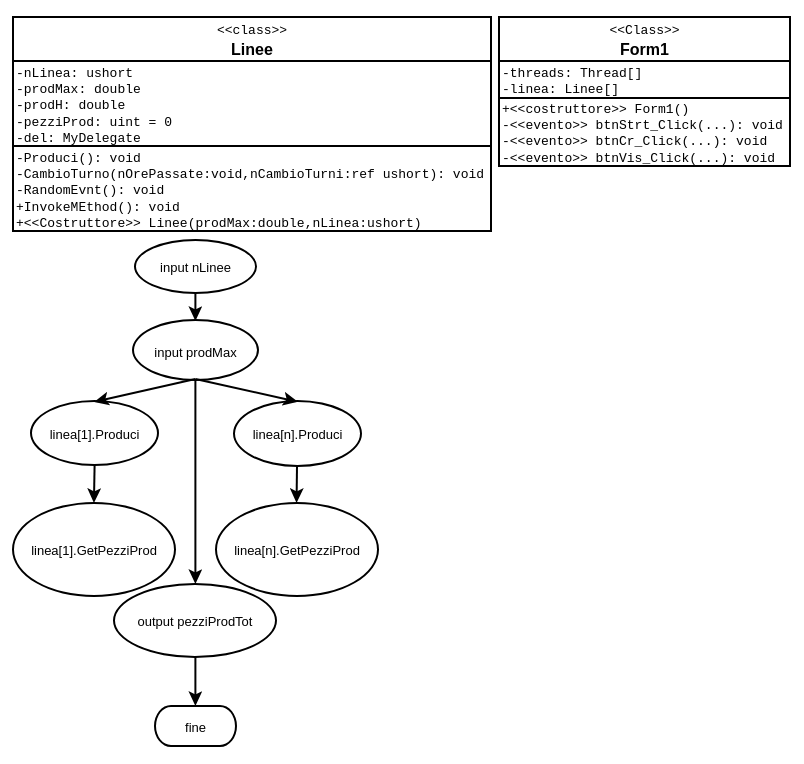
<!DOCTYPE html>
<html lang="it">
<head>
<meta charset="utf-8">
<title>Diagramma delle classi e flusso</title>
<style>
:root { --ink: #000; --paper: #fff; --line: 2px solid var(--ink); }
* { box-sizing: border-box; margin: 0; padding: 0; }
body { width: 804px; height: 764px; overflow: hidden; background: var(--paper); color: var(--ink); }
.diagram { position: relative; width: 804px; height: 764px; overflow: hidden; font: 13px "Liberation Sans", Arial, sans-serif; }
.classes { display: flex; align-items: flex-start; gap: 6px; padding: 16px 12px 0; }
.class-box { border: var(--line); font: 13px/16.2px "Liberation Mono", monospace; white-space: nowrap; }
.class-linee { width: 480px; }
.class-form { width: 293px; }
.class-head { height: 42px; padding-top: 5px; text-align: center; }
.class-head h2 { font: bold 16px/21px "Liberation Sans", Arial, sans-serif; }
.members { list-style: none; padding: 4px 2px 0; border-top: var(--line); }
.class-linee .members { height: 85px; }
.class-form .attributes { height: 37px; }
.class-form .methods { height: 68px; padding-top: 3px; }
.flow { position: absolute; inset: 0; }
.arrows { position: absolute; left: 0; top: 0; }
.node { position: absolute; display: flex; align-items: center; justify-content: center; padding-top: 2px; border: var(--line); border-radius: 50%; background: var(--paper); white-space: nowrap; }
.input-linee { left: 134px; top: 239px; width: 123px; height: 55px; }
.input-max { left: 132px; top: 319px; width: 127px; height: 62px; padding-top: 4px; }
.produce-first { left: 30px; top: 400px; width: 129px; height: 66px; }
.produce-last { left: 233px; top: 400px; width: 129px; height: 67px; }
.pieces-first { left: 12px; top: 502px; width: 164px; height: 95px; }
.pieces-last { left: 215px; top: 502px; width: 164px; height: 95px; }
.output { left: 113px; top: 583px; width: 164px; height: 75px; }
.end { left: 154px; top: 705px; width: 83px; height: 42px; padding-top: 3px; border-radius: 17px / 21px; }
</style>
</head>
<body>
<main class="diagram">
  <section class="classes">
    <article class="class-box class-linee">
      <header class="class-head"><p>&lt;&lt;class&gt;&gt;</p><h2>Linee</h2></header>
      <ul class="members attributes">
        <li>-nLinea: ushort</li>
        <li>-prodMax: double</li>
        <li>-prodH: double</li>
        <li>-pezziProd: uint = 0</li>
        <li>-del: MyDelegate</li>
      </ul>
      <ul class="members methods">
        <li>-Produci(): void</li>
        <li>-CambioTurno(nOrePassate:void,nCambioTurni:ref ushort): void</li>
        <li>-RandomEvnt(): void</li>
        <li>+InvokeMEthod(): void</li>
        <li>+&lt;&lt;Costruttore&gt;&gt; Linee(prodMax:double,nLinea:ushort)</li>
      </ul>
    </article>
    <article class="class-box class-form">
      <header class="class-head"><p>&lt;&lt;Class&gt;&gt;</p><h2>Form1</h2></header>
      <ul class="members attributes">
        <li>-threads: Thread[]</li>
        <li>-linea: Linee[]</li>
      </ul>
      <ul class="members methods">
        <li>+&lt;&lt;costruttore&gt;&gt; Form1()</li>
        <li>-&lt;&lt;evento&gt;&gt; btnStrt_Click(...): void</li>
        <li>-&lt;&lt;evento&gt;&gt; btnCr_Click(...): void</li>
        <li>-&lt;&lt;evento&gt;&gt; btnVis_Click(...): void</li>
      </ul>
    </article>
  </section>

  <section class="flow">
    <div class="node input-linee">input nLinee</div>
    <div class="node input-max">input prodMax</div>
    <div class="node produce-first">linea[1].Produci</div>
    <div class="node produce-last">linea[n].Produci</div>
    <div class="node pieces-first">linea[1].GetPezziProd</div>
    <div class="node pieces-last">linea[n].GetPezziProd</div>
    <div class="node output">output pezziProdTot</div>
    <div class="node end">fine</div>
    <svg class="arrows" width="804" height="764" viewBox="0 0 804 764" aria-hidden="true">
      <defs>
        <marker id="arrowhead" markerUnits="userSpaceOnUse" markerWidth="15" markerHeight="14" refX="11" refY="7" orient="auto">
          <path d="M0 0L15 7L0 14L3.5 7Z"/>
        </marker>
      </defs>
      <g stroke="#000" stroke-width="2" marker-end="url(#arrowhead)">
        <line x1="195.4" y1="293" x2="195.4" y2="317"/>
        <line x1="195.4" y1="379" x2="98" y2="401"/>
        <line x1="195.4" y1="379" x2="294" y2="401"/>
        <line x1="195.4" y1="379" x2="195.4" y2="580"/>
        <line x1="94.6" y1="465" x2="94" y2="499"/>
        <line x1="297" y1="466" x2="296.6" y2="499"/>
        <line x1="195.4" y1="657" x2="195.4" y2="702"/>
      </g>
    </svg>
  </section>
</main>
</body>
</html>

Your goal: Write the records out exactly, dropping every image.

Answer:
<!DOCTYPE html>
<html lang="it">
<head>
<meta charset="utf-8">
<title>Diagramma delle classi e flusso</title>
<style>
:root { --ink: #000; --paper: #fff; --line: 2px solid var(--ink); }
* { box-sizing: border-box; margin: 0; padding: 0; }
body { width: 804px; height: 764px; overflow: hidden; background: var(--paper); color: var(--ink); }
.diagram { position: relative; width: 804px; height: 764px; overflow: hidden; font: 13px "Liberation Sans", Arial, sans-serif; }
.classes { display: flex; align-items: flex-start; gap: 6px; padding: 16px 12px 0; }
.class-box { border: var(--line); font: 13px/16.2px "Liberation Mono", monospace; white-space: nowrap; }
.class-linee { width: 480px; }
.class-form { width: 293px; }
.class-head { height: 42px; padding-top: 5px; text-align: center; }
.class-head h2 { font: bold 16px/21px "Liberation Sans", Arial, sans-serif; }
.members { list-style: none; padding: 4px 2px 0; border-top: var(--line); }
.class-linee .members { height: 85px; }
.class-form .attributes { height: 37px; }
.class-form .methods { height: 68px; padding-top: 3px; }
.flow { position: absolute; inset: 0; }
.arrows { position: absolute; left: 0; top: 0; }
.node { position: absolute; display: flex; align-items: center; justify-content: center; padding-top: 2px; border: var(--line); border-radius: 50%; background: var(--paper); white-space: nowrap; }
.input-linee { left: 134px; top: 239px; width: 123px; height: 55px; }
.input-max { left: 132px; top: 319px; width: 127px; height: 62px; padding-top: 4px; }
.produce-first { left: 30px; top: 400px; width: 129px; height: 66px; }
.produce-last { left: 233px; top: 400px; width: 129px; height: 67px; }
.pieces-first { left: 12px; top: 502px; width: 164px; height: 95px; }
.pieces-last { left: 215px; top: 502px; width: 164px; height: 95px; }
.output { left: 113px; top: 583px; width: 164px; height: 75px; }
.end { left: 154px; top: 705px; width: 83px; height: 42px; padding-top: 3px; border-radius: 17px / 21px; }
</style>
</head>
<body>
<main class="diagram">
  <section class="classes">
    <article class="class-box class-linee">
      <header class="class-head"><p>&lt;&lt;class&gt;&gt;</p><h2>Linee</h2></header>
      <ul class="members attributes">
        <li>-nLinea: ushort</li>
        <li>-prodMax: double</li>
        <li>-prodH: double</li>
        <li>-pezziProd: uint = 0</li>
        <li>-del: MyDelegate</li>
      </ul>
      <ul class="members methods">
        <li>-Produci(): void</li>
        <li>-CambioTurno(nOrePassate:void,nCambioTurni:ref ushort): void</li>
        <li>-RandomEvnt(): void</li>
        <li>+InvokeMEthod(): void</li>
        <li>+&lt;&lt;Costruttore&gt;&gt; Linee(prodMax:double,nLinea:ushort)</li>
      </ul>
    </article>
    <article class="class-box class-form">
      <header class="class-head"><p>&lt;&lt;Class&gt;&gt;</p><h2>Form1</h2></header>
      <ul class="members attributes">
        <li>-threads: Thread[]</li>
        <li>-linea: Linee[]</li>
      </ul>
      <ul class="members methods">
        <li>+&lt;&lt;costruttore&gt;&gt; Form1()</li>
        <li>-&lt;&lt;evento&gt;&gt; btnStrt_Click(...): void</li>
        <li>-&lt;&lt;evento&gt;&gt; btnCr_Click(...): void</li>
        <li>-&lt;&lt;evento&gt;&gt; btnVis_Click(...): void</li>
      </ul>
    </article>
  </section>

  <section class="flow">
    <div class="node input-linee">input nLinee</div>
    <div class="node input-max">input prodMax</div>
    <div class="node produce-first">linea[1].Produci</div>
    <div class="node produce-last">linea[n].Produci</div>
    <div class="node pieces-first">linea[1].GetPezziProd</div>
    <div class="node pieces-last">linea[n].GetPezziProd</div>
    <div class="node output">output pezziProdTot</div>
    <div class="node end">fine</div>
    <svg class="arrows" width="804" height="764" viewBox="0 0 804 764" aria-hidden="true">
      <defs>
        <marker id="arrowhead" markerUnits="userSpaceOnUse" markerWidth="15" markerHeight="14" refX="11" refY="7" orient="auto">
          <path d="M0 0L15 7L0 14L3.5 7Z"/>
        </marker>
      </defs>
      <g stroke="#000" stroke-width="2" marker-end="url(#arrowhead)">
        <line x1="195.4" y1="293" x2="195.4" y2="317"/>
        <line x1="195.4" y1="379" x2="98" y2="401"/>
        <line x1="195.4" y1="379" x2="294" y2="401"/>
        <line x1="195.4" y1="379" x2="195.4" y2="580"/>
        <line x1="94.6" y1="465" x2="94" y2="499"/>
        <line x1="297" y1="466" x2="296.6" y2="499"/>
        <line x1="195.4" y1="657" x2="195.4" y2="702"/>
      </g>
    </svg>
  </section>
</main>
</body>
</html>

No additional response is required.